The aftermath of the power struggle between Kurian and Wookey could go a long way toward streamlining Fusion. Kurian's middleware group and Wookey's applications team were working on overlapping Fusion projects, and the two were fighting over pieces of Hyperion Solutions, the data-analysis software vendor Oracle bought in March, analysts say. In addition, Kurian was being recruited by other tech companies and needed a promotion to stay on board, according to sources.
To be sure, marginalizing Wookey, who had a reputation for holding onto key developers and fixing projects that went off track, could set Oracle back. "He was a tremendous asset," says Citigroup's Thill. "He's not someone who's easily replaceable." Wookey is staying on at Oracle to assist with the reorganization, according to an Oct. 15 e-mail Ellison sent to employees. Messages left at Wookey's office weren't returned.

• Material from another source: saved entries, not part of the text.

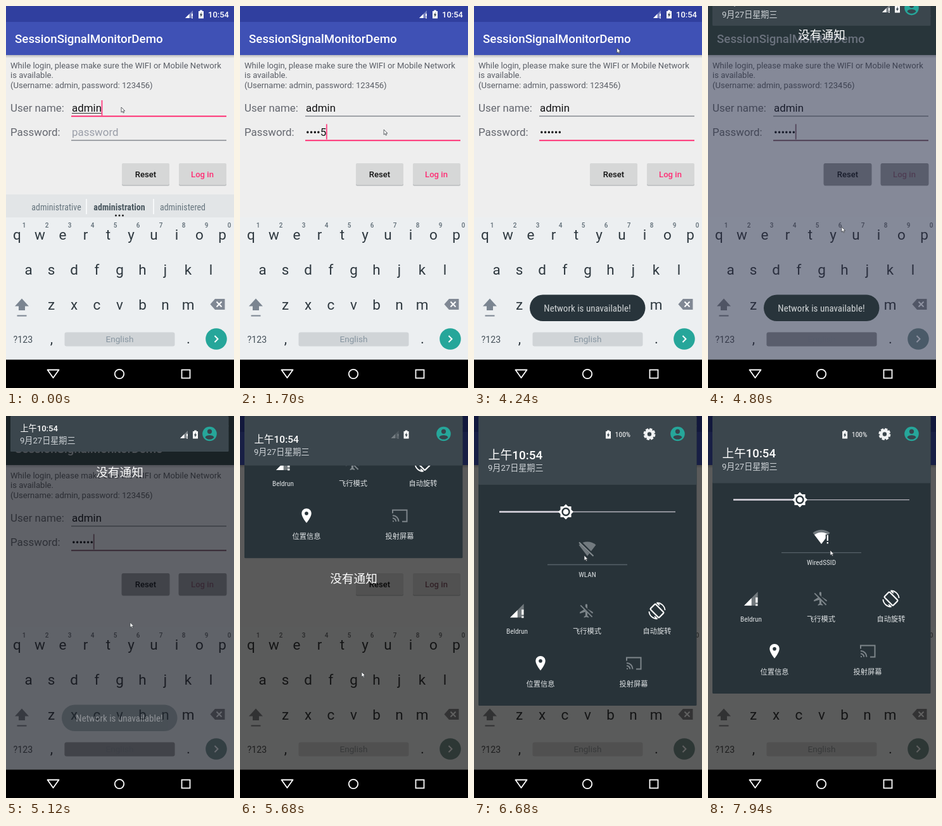
Recreate the animation shown at these times as an HTML page. Size 360 px wide and 600 px high, loop 7990 ms.

```html
<!DOCTYPE html>
<html lang="en">
<head>
<meta charset="utf-8">
<title>Login and quick settings</title>
<style>
  html, body { margin: 0; width: 100%; height: 100%; overflow: hidden; background: #000; }
  svg { display: block; width: 100%; height: 100%; }
  text { font-family: Roboto, "Noto Sans CJK SC", "Noto Sans CJK", sans-serif; }
  .mid { text-anchor: middle; }
  .cond { font-family: "Roboto Condensed", Roboto, "Noto Sans CJK SC", "Noto Sans CJK", sans-serif; font-stretch: 75%; }
  .info { font-size: 13.1px; fill: #5a5e66; }
  .label, .field { font-size: 16.9px; }
  .label { fill: #64676f; }
  .field { fill: #141416; }
  .btn { font-size: 13.1px; font-weight: 500; text-anchor: middle; }
  .sugg { font-size: 14px; fill: #66757e; text-anchor: middle; }
  .key { font-size: 22.5px; fill: #2f3940; text-anchor: middle; }
  .digit { font-size: 10px; font-weight: 500; fill: #5d6b75; text-anchor: middle; }
  .tile { font-size: 11.25px; fill: #dfe3e5; text-anchor: middle; }
  .cast { fill: #969696; opacity: var(--cast); }
  .title { font-size: 18.75px; font-weight: 500; fill: #fff; opacity: calc(1 - .35 * var(--cast)); }
</style>
</head>
<body>
<svg viewBox="0 0 360 600">
  <defs>
    <linearGradient id="drop" x2="0" y2="1">
      <stop stop-color="#000" stop-opacity=".25"/><stop offset="1" stop-color="#000" stop-opacity="0"/>
    </linearGradient>
    <clipPath id="bodyClip"><rect id="bodyBox" x="7" width="345"/></clipPath>
    <g id="signal">
      <path d="M0 12 12 0V12Z" fill="#fff" opacity=".35"/>
      <path d="M0 12 6.5 5.5V12Z" fill="#fff"/>
      <path d="M11 5V9.6M11 10.8V12.4" stroke="#fff" stroke-width="1.8"/>
    </g>
    <g id="battery">
      <path d="M-4-5H-1.8V-6.5H1.8V-5H4V6.5H-4Z" fill="#fff"/>
      <path d="M.8-3.5-2.2 1.6H-.4L-.8 5 2.2 0H.4Z" fill="#37444c"/>
    </g>
  </defs>

  <g id="screen">
    <g id="form">
      <rect width="360" height="556" fill="#eee"/>
      <text class="info" x="7" y="97.5">While login, please make sure the WIFI or Mobile Network</text>
      <text class="info" x="7" y="113">is available.</text>
      <text class="info" x="7" y="128.7">(Username: admin, password: 123456)</text>
      <text class="label" x="7" y="166">User name:</text>
      <text class="label" x="7" y="204">Password:</text>
      <text class="field" x="104" y="166">admin</text>
      <rect id="compose" x="104" y="168" width="47" height="1" fill="#333"/>
      <text class="field" id="hint" x="104" y="204" style="fill:#9a9ea8">password</text>
      <text class="field" id="pass" x="104" y="204"></text>
      <rect id="line1" x="103" width="245"/>
      <rect id="line2" x="103" width="245"/>
      <rect id="caret" width="1.8" height="24" fill="#ff4081"/>

      <rect x="183" y="248" width="75" height="34.5" rx="2" fill="#b9bbbd"/>
      <rect x="183" y="247" width="75" height="34" rx="2" fill="#d6d7d7"/>
      <rect class="cast" x="182.5" y="247" width="76" height="35" rx="3"/>
      <text class="btn" x="220.5" y="268.8" fill="#111">Reset</text>
      <rect x="273" y="248" width="75" height="34.5" rx="2" fill="#b9bbbd"/>
      <rect x="273" y="247" width="75" height="34" rx="2" fill="#d6d7d7"/>
      <rect id="press" x="273" y="247" width="75" height="34" rx="2" fill="#8d8f91"/>
      <rect class="cast" x="272.500" y="247" width="76" height="35" rx="3"/>
      <text class="btn" x="310" y="268.8" fill="#ff2d74">Log in</text>

      <g id="strip">
        <rect y="296" width="360" height="36" fill="#e2e5e7"/>
        <path d="M127 303V327M233 303V327" stroke="#f6f8f9" stroke-width="2"/>
        <text class="sugg cond" x="79.5" y="321">administrative</text>
        <text class="sugg cond" x="179" y="321" font-weight="700" style="fill:#4a5860">administration</text>
        <text class="sugg cond" x="279" y="321">administered</text>
        <path d="M173.500 329h0M179 329h0M184.500 329h0" stroke="#222" stroke-width="3" stroke-linecap="round"/>
      </g>

      <g id="keys">
        <rect y="332" width="360" height="224" fill="#eceff1"/>
        <path d="M25 459.500 36 471.500H30V478H20V471.500H14ZM17.500 485.500H32.500V487.500H17.500Z" fill="#7b8591"/>
        <path d="M322.500 468.500 330 460H345.500V477H330Z" fill="#808894"/>
        <path d="M332.500 464.500 340.500 472.500M340.500 464.500 332.500 472.500" stroke="#fff" stroke-width="2"/>
        <text x="11.500" y="528.500" font-size="14.2" fill="#455059">?123</text>
        <rect x="92.500" y="512.500" width="174" height="22" rx="3" fill="#d0d4d7"/>
        <rect class="cast" x="92.500" y="512.500" width="174" height="22" rx="3"/>
        <text class="mid" x="179.500" y="528" font-size="13.6" fill="#8796a1">English</text>
        <circle cx="332" cy="523" r="16.800" fill="#26a69a"/>
        <path d="M329.500 518 334.500 523 329.500 528" fill="none" stroke="#fff" stroke-width="2"/>
      </g>
    </g>

    <rect y="76" width="360" height="6" fill="url(#drop)"/>
    <rect y="25" width="360" height="52" fill="#3f51b5"/>
    <rect width="360" height="25" fill="#303f9f"/>
    <rect class="cast" width="360" height="77" style="fill:#324430"/>
    <use href="#signal" x="283" y="7"/>
    <use href="#battery" x="308" y="13"/>
    <text x="319" y="17.5" font-size="13" font-weight="500" fill="#fff">10:54</text>
    <text class="title" x="14" y="57.5">SessionSignalMonitorDemo</text>
  </g>

  <rect id="scrim" width="360" height="556"/>

  <g id="toast">
    <rect x="88" y="453.500" width="182.500" height="41.500" rx="20.700" fill="#28343b"/>
    <text class="mid cond" x="179" y="480" font-size="15" fill="#d0d4d6">Network is unavailable!</text>
  </g>

  <g id="shade">
    <text id="empty" class="mid" x="179.500" font-size="18.7" fill="#fff">没有通知</text>
    <rect id="panel" x="7" width="344.500" rx="1.500" fill="#283339"/>
    <g clip-path="url(#bodyClip)">
      <g id="body">
        <path d="M40 150.500H318" stroke="#b4b2bc" stroke-width="1.300"/>
        <path d="M40 150.500H145" stroke="#d8d4de" stroke-width="2.500"/>
        <g transform="translate(145 150.500)">
          <path d="M-8.500-8.500H8.500V8.500H-8.500ZM0-12 12 0 0 12-12 0Z" fill="#fff"/>
          <circle r="5.500" fill="#fff" stroke="#283339" stroke-width="2.400"/>
        </g>

        <circle id="ripple" cx="179" cy="212" fill="#fff"/>
        <g transform="translate(179 208)">
          <path d="M0 12-13.500-5.500A21 21 0 0 1 13.500-5.500Z" fill="#727a7f"/>
          <g id="wifiOff">
            <path d="M-12-10.500 10.500 12" stroke="#283339" stroke-width="4.500"/>
            <path d="M-13-9.500 9.500 12" stroke="#858c90" stroke-width="2"/>
          </g>
          <g id="wifiOn">
            <path d="M0 12-11-2.500A17.500 17.500 0 0 1 11-2.500Z" fill="#fff"/>
            <path d="M9.500-3V13" stroke="#283339" stroke-width="5.500"/>
            <path d="M9.800-2V7M9.800 9V11.500" stroke="#fff" stroke-width="2.200"/>
          </g>
        </g>
        <path d="M116 233.500H242" stroke="#566167" stroke-width="1.300"/>
        <text id="ssid" class="tile cond" x="179" y="253">WLAN</text>

        <use href="#signal" transform="translate(57 295) scale(1.800)"/>
        <text class="tile cond" x="68" y="342">Beldrun</text>

        <g transform="translate(165 293) scale(1.080)">
          <path d="M21 16v-2l-8-5V3.500C13 2.700 12.300 2 11.500 2S10 2.700 10 3.500V9l-8 5v2l8-2.500V19l-2 1.500V22l3.500-1 3.500 1v-1.500L13 19v-5.500l8 2.500z" fill="#7d858a"/>
          <path d="M4 3 21 20" stroke="#283339" stroke-width="4"/>
          <path d="M3 4 20 21" stroke="#7d858a" stroke-width="1.700"/>
        </g>
        <text class="tile cond" x="178.500" y="342">飞行模式</text>

        <g transform="translate(289 306)" fill="none" stroke="#fff">
          <rect x="-5.800" y="-9.800" width="11.600" height="19.600" rx="1.500" stroke-width="2.200" transform="rotate(-45)"/>
          <path id="arc" d="M-.5-12.600A12.600 12.600 0 0 1 12.600-1M-.5-12.600 4-8.800" stroke-width="1.800"/>
          <use href="#arc" transform="rotate(180)"/>
        </g>
        <text class="tile cond" x="289" y="342">自动旋转</text>

        <path d="M105 377c-4.300 0-7.700 3.400-7.700 7.700 0 5.800 7.700 15 7.700 15s7.700-9.200 7.700-15c0-4.300-3.400-7.700-7.700-7.700z" fill="#fff"/>
        <circle cx="105" cy="384.700" r="2.800" fill="#283339"/>
        <text class="tile cond" x="105" y="425">位置信息</text>

        <g transform="translate(252 388.500)" fill="none" stroke="#7d858a" stroke-width="2">
          <path d="M-11-4V-9H11.500V9H4M-11-.500A9.500 9.500 0 0 1-1.500 9M-11 3.700A5.300 5.300 0 0 1-5.700 9"/>
          <path d="M-11 7.200A2 2 0 0 1-9 9.500H-11Z" fill="#7d858a" stroke="none"/>
        </g>
        <text class="tile cond" x="252" y="425">投射屏幕</text>
      </g>
    </g>

    <rect id="head" x="7" width="344.500" rx="1.500" fill="#3b464d"/>
    <text id="clock" x="22.500" font-weight="500" fill="#fff">上午10:54</text>
    <text id="date" x="22" font-size="13.100" fill="#cfd4d8">9月27日星期三</text>
    <use id="headSignal" href="#signal" y="23"/>
    <use id="headBattery" href="#battery" y="29"/>
    <text id="percent" class="cond mid" y="33" font-size="11.500" fill="#fff">100%</text>
    <g id="gear" fill="none" stroke="#f0f2f3">
      <circle r="5.500" stroke-width="4.600"/>
      <circle r="8" stroke-width="3" stroke-dasharray="4.200 2.083"/>
    </g>
    <g transform="translate(321.500 28)">
      <circle r="11.300" fill="#26a69a"/>
      <circle cy="-3.700" r="3.600" fill="#37444c"/>
      <path d="M-7 5.500C-6 1 6 1 7 5.500A9 9 0 0 1-7 5.500Z" fill="#37444c"/>
    </g>
  </g>

  <rect y="555.500" width="360" height="45" fill="#000"/>
  <g fill="none" stroke="#fff" stroke-width="1.800">
    <path d="M65.500 571.500H83.500L74.500 584Z" stroke-linejoin="round"/>
    <circle cx="179" cy="578" r="7.200"/>
    <rect x="277.500" y="571.500" width="13" height="13"/>
  </g>
  <path id="cursor" d="M0 0V8L1.900 6.300 3.100 9 4.500 8.400 3.300 5.800H5.800Z" fill="#fff" stroke="#3a3f45" stroke-width=".8"/>
</svg>

<script>
const LOOP = 7990;
const $ = {};
document.querySelectorAll('[id]').forEach(el => $[el.id] = el);

const set = (el, attrs) => { for (const k in attrs) el.setAttribute(k, attrs[k]); };
const show = (el, on) => set(el, { visibility: on ? 'visible' : 'hidden' });
const clamp = v => Math.max(0, Math.min(1, v));
const span = (t, from, to) => clamp((t - from) / (to - from));
const move = (x, y) => ({ transform: `translate(${x} ${y})` });

// Linear interpolation through [time, value] stops
function track(t, stops) {
  let [t0, v0] = stops[0];
  for (const [t1, v1] of stops) {
    if (t < t1) return v0 + (v1 - v0) * span(t, t0, t1);
    [t0, v0] = [t1, v1];
  }
  return v0;
}

function addText(cls, x, y, str) {
  const el = document.createElementNS('http://www.w3.org/2000/svg', 'text');
  set(el, { class: cls, x, y });
  el.textContent = str;
  $.keys.append(el);
}
const addRow = (cls, x, y, chars) => [...chars].forEach((c, i) => addText(cls, x + i * 36, y, c));
addRow('key', 17.5, 367, 'qwertyuiop');
addRow('digit', 28.7, 347.5, '1234567890');
addRow('key', 35.5, 422, 'asdfghjkl');
addRow('key', 71.5, 477, 'zxcvbnm');
addText('key', 72, 530, ',');
addText('key', 288, 530, '.');

const FOCUS = 380, MASK = 3000;
const typed = [680, 820, 940, 1250, 1480, 1760];
const path = [
  [0, 182, 159], [1230, 182, 159], [1700, 227, 194], [2000, 267, 243], [2380, 309, 267],
  [3640, 309, 267], [4390, 205, 16], [4490, 206, 14], [4800, 211, 346], [4920, 206, 470],
  [5240, 190, 238], [5300, 190, 240], [5680, 192, 401], [5860, 192, 573], [6070, 190, 514],
  [6200, 188, 240], [6370, 188, 240], [6420, 174, 219], [6680, 174, 219], [6790, 177, 212],
  [7250, 177, 212], [7770, 190, 512], [7850, 192, 525], [7940, 193, 211]
];
const pathX = path.map(p => [p[0], p[1]]);
const pathY = path.map(p => [p[0], p[2]]);

function drawForm(t) {
  const inPass = t >= FOCUS;
  const count = typed.filter(at => t >= at).length;
  const masked = t >= MASK ? count : Math.max(0, count - 1);
  $.pass.textContent = '•'.repeat(masked) + '123456'.slice(masked, count);
  show($.hint, !count);
  show($.compose, !inPass);
  show($.strip, t < 400);

  const underline = (el, y, on) =>
    set(el, { y: on ? y - .8 : y - .5, height: on ? 2 : 1, fill: on ? '#ff3377' : '#555b64' });
  underline($.line1, 173, !inPass);
  underline($.line2, 211, inPass);

  const last = count > 5 ? 1720 : count ? typed[count - 1] : inPass ? FOCUS : 0;
  const width = count ? $.pass.getComputedTextLength() : 0;
  set($.caret, { x: inPass ? 103.6 + width : 150.6, y: inPass ? 185.5 : 148 });
  show($.caret, Math.floor((t - last) / 500) % 2 === 0);

  set($.press, { opacity: track(t, [[2980, 0], [3060, .4], [3120, .4], [3220, 0]]) });
  const fadeIn = 1 - (1 - span(t, 3050, 3520)) ** 1.5;
  set($.toast, { opacity: fadeIn * (1 - span(t, 4950, 5240)) });
}

// The scrim starts blue-grey and settles to black while colours drain from the form
function drawScrim(t) {
  const dim = track(t, [[4480, 0], [4800, .5], [5060, .62]]);
  const tint = 1 - span(t, 4900, 5240);
  set($.scrim, { opacity: dim, fill: `rgb(${30 * tint} ${38 * tint} ${68 * tint})` });
  $.form.style.filter = dim ? `grayscale(${Math.min(.8, dim * 1.7)})` : 'none';
  $.screen.style.setProperty('--cast', track(t, [[4490, 0], [4700, 1], [5100, 1], [5300, 0]]));
}

function drawShade(t) {
  const slide = track(t, [[4480, -56], [4800, -25], [5060, 0]]);
  const open = track(t, [[5280, 0], [5680, .417], [5860, .83], [6070, .94], [6200, 1], [7830, 1], [7940, .9525]]);
  const bottom = 56 + 399 * open;
  const head = 56 + 52 * open;
  const extras = clamp((open - .5) * 2.5);
  const shift = 87 * open;

  show($.shade, t >= 4480);
  set($.shade, move(0, slide));
  set($.panel, { height: bottom });
  set($.head, { height: head });
  set($.bodyBox, { y: head, height: Math.max(0, bottom - head) });
  set($.body, move(0, bottom - 455));
  set($.empty, { y: bottom + 38.5 + slide * .72, opacity: 1 - span(open, .6, .85) });
  set($.clock, { y: 24 + 43.5 * open, 'font-size': 13.1 + 5.8 * open });
  set($.date, { y: 42.5 + 43.5 * open });

  set($.headSignal, { x: 275 - shift, opacity: 1 - span(open, 0, .6) });
  set($.headBattery, { x: 299 - shift });
  set($.percent, { x: 322 - shift, opacity: extras });
  set($.gear, { ...move(317 - 40 * open, 28.5), opacity: extras });

  const wave = span(t, 6970, 7400);
  set($.ripple, { r: 46 * Math.sqrt(wave), opacity: wave > 0 ? .2 * (1 - wave) : 0 });
  show($.wifiOff, t < 7050);
  show($.wifiOn, t >= 7350);
  $.ssid.textContent = t < 7350 ? 'WLAN' : 'WiredSSID';
}

const start = performance.now();
function frame() {
  const t = (performance.now() - start) % LOOP;
  drawForm(t);
  drawScrim(t);
  drawShade(t);
  set($.cursor, move(track(t, pathX), track(t, pathY)));
  requestAnimationFrame(frame);
}
frame();
</script>
</body>
</html>
```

A couple of years ago, Oracle president Charles Phillips introduced Kurian at a customer event in Boston as Oracle's potential next CEO. There's a long list of former highfliers and potential successors who are long since gone from the company, though, including venture capitalist Raymond Lane, former PeopleSoft CEO Craig Conway, and onetime heir-apparent Gary Bloom.
People who know Kurian say he's got the smarts and savvy to get even further ahead in Oracle's rough and tumble world. Shipping a winning version of Fusion would go a long way toward proving them right.